Mega PACs? No Thanks

Chris Blattman has an idea to effectively cap the amount of money going into presidential campaigns, which is hard to do now under Court findings from Buckley to Citizens United:

One fabulously rich person (or a gaggle of them) would put X million dollars into a trust that expires November 9th. X would have to be very large. Probably several hundred million.

The rules would be simple. You could choose a funding cap for all candidates, x, which is much, much smaller than X. Say, $100 million. Plenty of money for a modest number of attack ads, since the parties must have a little fun.

The key: If any one candidate’s super PACs raised more than x, then the trust would automatically release an equivalent amount of funds to the opponent’s super PACs. The trust would be ready to hurl all its money if it must.

Would it work? Maybe, maybe not. But I disagree with the premise. Why should we cap total spending? I like spending on elections. It helps voters gather information, and makes politics generally more salient. I like all of that.

If some process-oriented very rich people have “several hundred million” dollars that they want to give to make the political system work better, I’d much rather they provide “public” financing to House elections. Several hundred million? If that’s in the neighborhood of $435 million, it’ll finance $500K to each major party nominee in every House seat. In my view, there’s no obvious reform out there that would have as positive an effect.

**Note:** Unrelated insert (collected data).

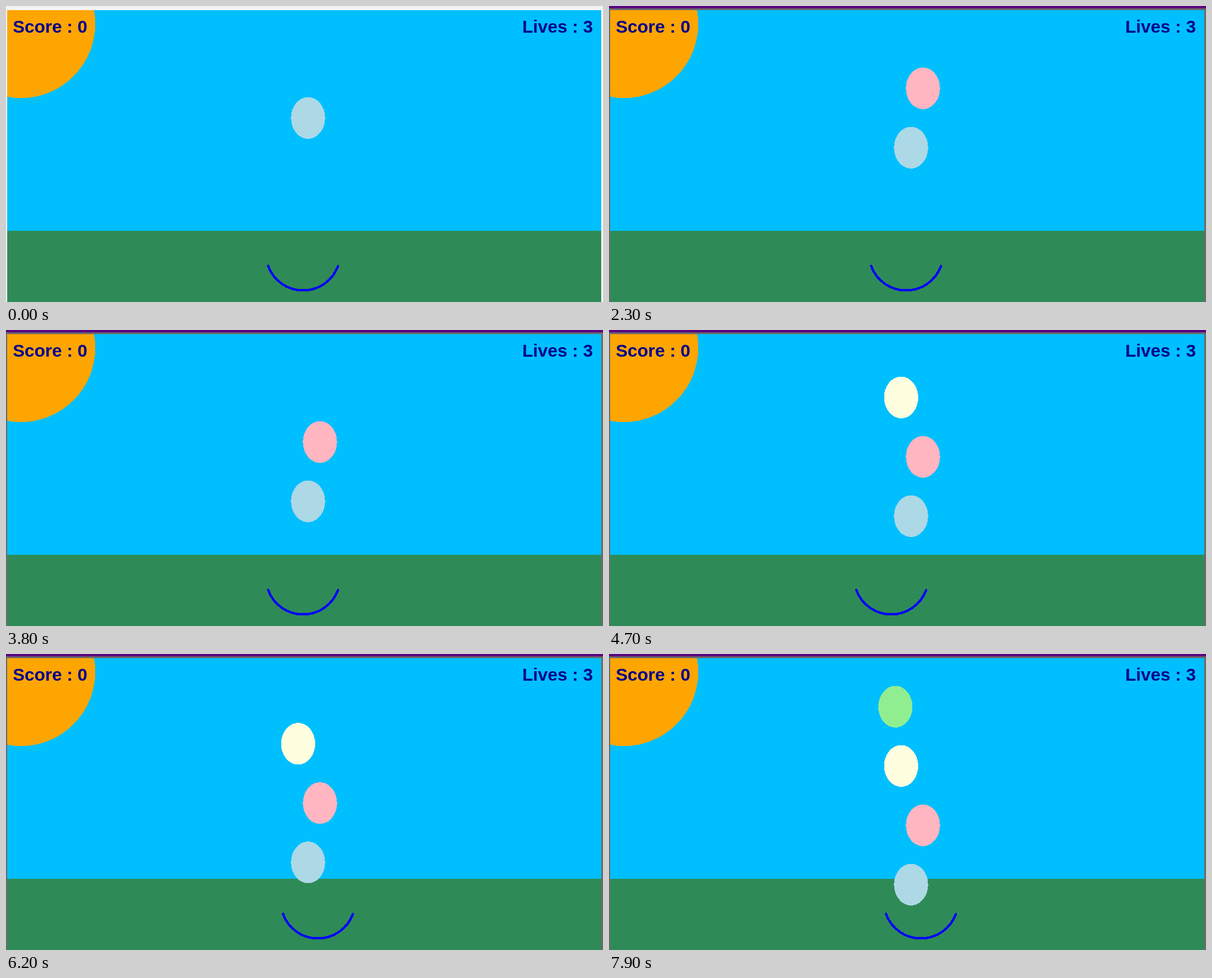
These frames come from a looping animation (1004x499 px, 8 s). An HTML page:

```html
<!DOCTYPE html>
<html lang="en">
<head>
<meta charset="utf-8">
<title>Egg catcher</title>
<style>
  html, body { margin: 0; width: 100%; height: 100%; overflow: hidden; }
  svg { display: block; width: 1004px; height: 499px; }
  text { font: bold 29.7px "Liberation Sans", Arial, sans-serif; fill: #00008b; }
</style>
</head>
<body>
<svg viewBox="0 0 1004 499" shape-rendering="crispEdges">
  <defs>
    <clipPath id="field"><rect x="2" y="7" width="999" height="492"/></clipPath>
  </defs>
  <rect width="1004" height="499" fill="#f3f3f3"/>
  <g id="focused">
    <rect width="1004" height="499" fill="#6b6b6b"/>
    <rect width="1004" height="4" fill="#59007f"/>
  </g>
  <g clip-path="url(#field)">
    <rect width="1004" height="499" fill="#00bfff"/>
    <rect y="379" width="1004" height="120" fill="#2e8b57"/>
    <circle cx="25" cy="30" r="125.2" fill="#ffa500"/>
  </g>
  <text x="11.4" y="45">Score : 0</text>
  <text x="987" y="45" text-anchor="end">Lives : 3</text>
  <path id="catcher" fill="none" stroke="#00f" stroke-width="4" stroke-linecap="round"/>
  <g id="eggs"></g>
  <path id="cursor" d="M.5 .5V17.2L4.3 13.5 6.9 19.4 9.7 18.2 7.2 12.4H12.3Z"
        fill="#fff" stroke="#000" shape-rendering="auto"/>
</svg>
<script>
const LOOP = 8000, TICK = 100, FOCUS_AT = 400;
const FIRST_DROP = 425, DROP_EVERY = 475, FALL = 12.5;
const FIRST_SPAWN = 350, SPAWN_EVERY = 3750, EGG_GAP = 100;
const CATCHER_STEP = 25;

const eggs = [
  { x: 508, color: '#add8e6' },
  { x: 528, color: '#ffb6c1' },
  { x: 491.3, color: '#ffffe0' },
  { x: 481.6, color: '#90ee90' }
];

// Bursts of arrow keys, evenly spaced in time
const bursts = [
  { at: 2000, gap: 300, keys: '><' },
  { at: 2900, gap: 900, keys: '><' },
  { at: 4000, gap: 800, keys: '<<' },
  { at: 5100, gap: 200, keys: '<>>>>' }
];

const byId = id => document.getElementById(id);
const show = (el, on) => el.setAttribute('visibility', on ? 'visible' : 'hidden');
const place = (el, x, y) => el.setAttribute('transform', `translate(${x} ${y})`);
const countSince = (t, start, every) => Math.max(0, Math.floor((t - start) / every) + 1);

const radius = 62.5, dip = 20 * Math.PI / 180;
const half = radius * Math.cos(dip), endY = radius * Math.sin(dip);
byId('catcher').setAttribute('d', `M${-half} ${endY}A${radius} ${radius} 0 0 0 ${half} ${endY}`);

for (const egg of eggs) {
  egg.el = document.createElementNS('http://www.w3.org/2000/svg', 'ellipse');
  egg.el.setAttribute('rx', 28.7);
  egg.el.setAttribute('ry', 35.2);
  egg.el.setAttribute('fill', egg.color);
  byId('eggs').append(egg.el);
}

function catcherX(t) {
  let x = 499.6;
  for (const { at, gap, keys } of bursts) {
    for (const key of keys.slice(0, countSince(t, at, gap))) {
      x += key === '>' ? CATCHER_STEP : -CATCHER_STEP;
    }
  }
  return x;
}

function render(t) {
  show(byId('focused'), t >= FOCUS_AT);

  const drops = countSince(t, FIRST_DROP, DROP_EVERY);
  const spawned = countSince(t, FIRST_SPAWN, SPAWN_EVERY);
  eggs.forEach((egg, i) => {
    show(egg.el, i <= spawned);
    place(egg.el, egg.x, 188.8 - i * EGG_GAP + drops * FALL);
  });

  place(byId('catcher'), catcherX(t), 417);

  // The pointer sweeps down through the window
  const sweep = (t - 900) / TICK;
  show(byId('cursor'), t >= 500 && t < 1200);
  place(byId('cursor'), 184 - sweep * 14, 321 + sweep * 72);
}

function frame() {
  const t = performance.now() % LOOP;
  render(t - t % TICK);
  requestAnimationFrame(frame);
}
frame();
</script>
</body>
</html>
```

On a marginally related topic, I would very much like to see better disclosure laws and better disclosure enforcement. But, c’mon, we all know that Sheldon Adelson is funding Newt’s campaign, and it doesn’t seem to have made a difference to anyone. Nor did people turn away from Republicans in 2010 because of publicity about the Koch brothers. And rightly so; it’s not as if Newt was hiding his support for Israel (or at least Adelson’s version of what constitutes support for Israel), nor the GOP hiding their opposition to dealing with climate change. Knowing who was behind those positions was completely useless information to voters, as far as I can tell. I know that’s not true across the board, and again I would like to see meaningful disclosure (that is, who the actual people or companies are who are giving, not the phony shell names, and in plenty of time for the press and opposing candidates to look at it). I just don’t have a huge amount of confidence that it would make much difference.

[Cross-posted at A plain blog about politics]

Jonathan Bernstein

Jonathan Bernstein is a political scientist who writes about American politics, especially the presidency, Congress, parties, and elections.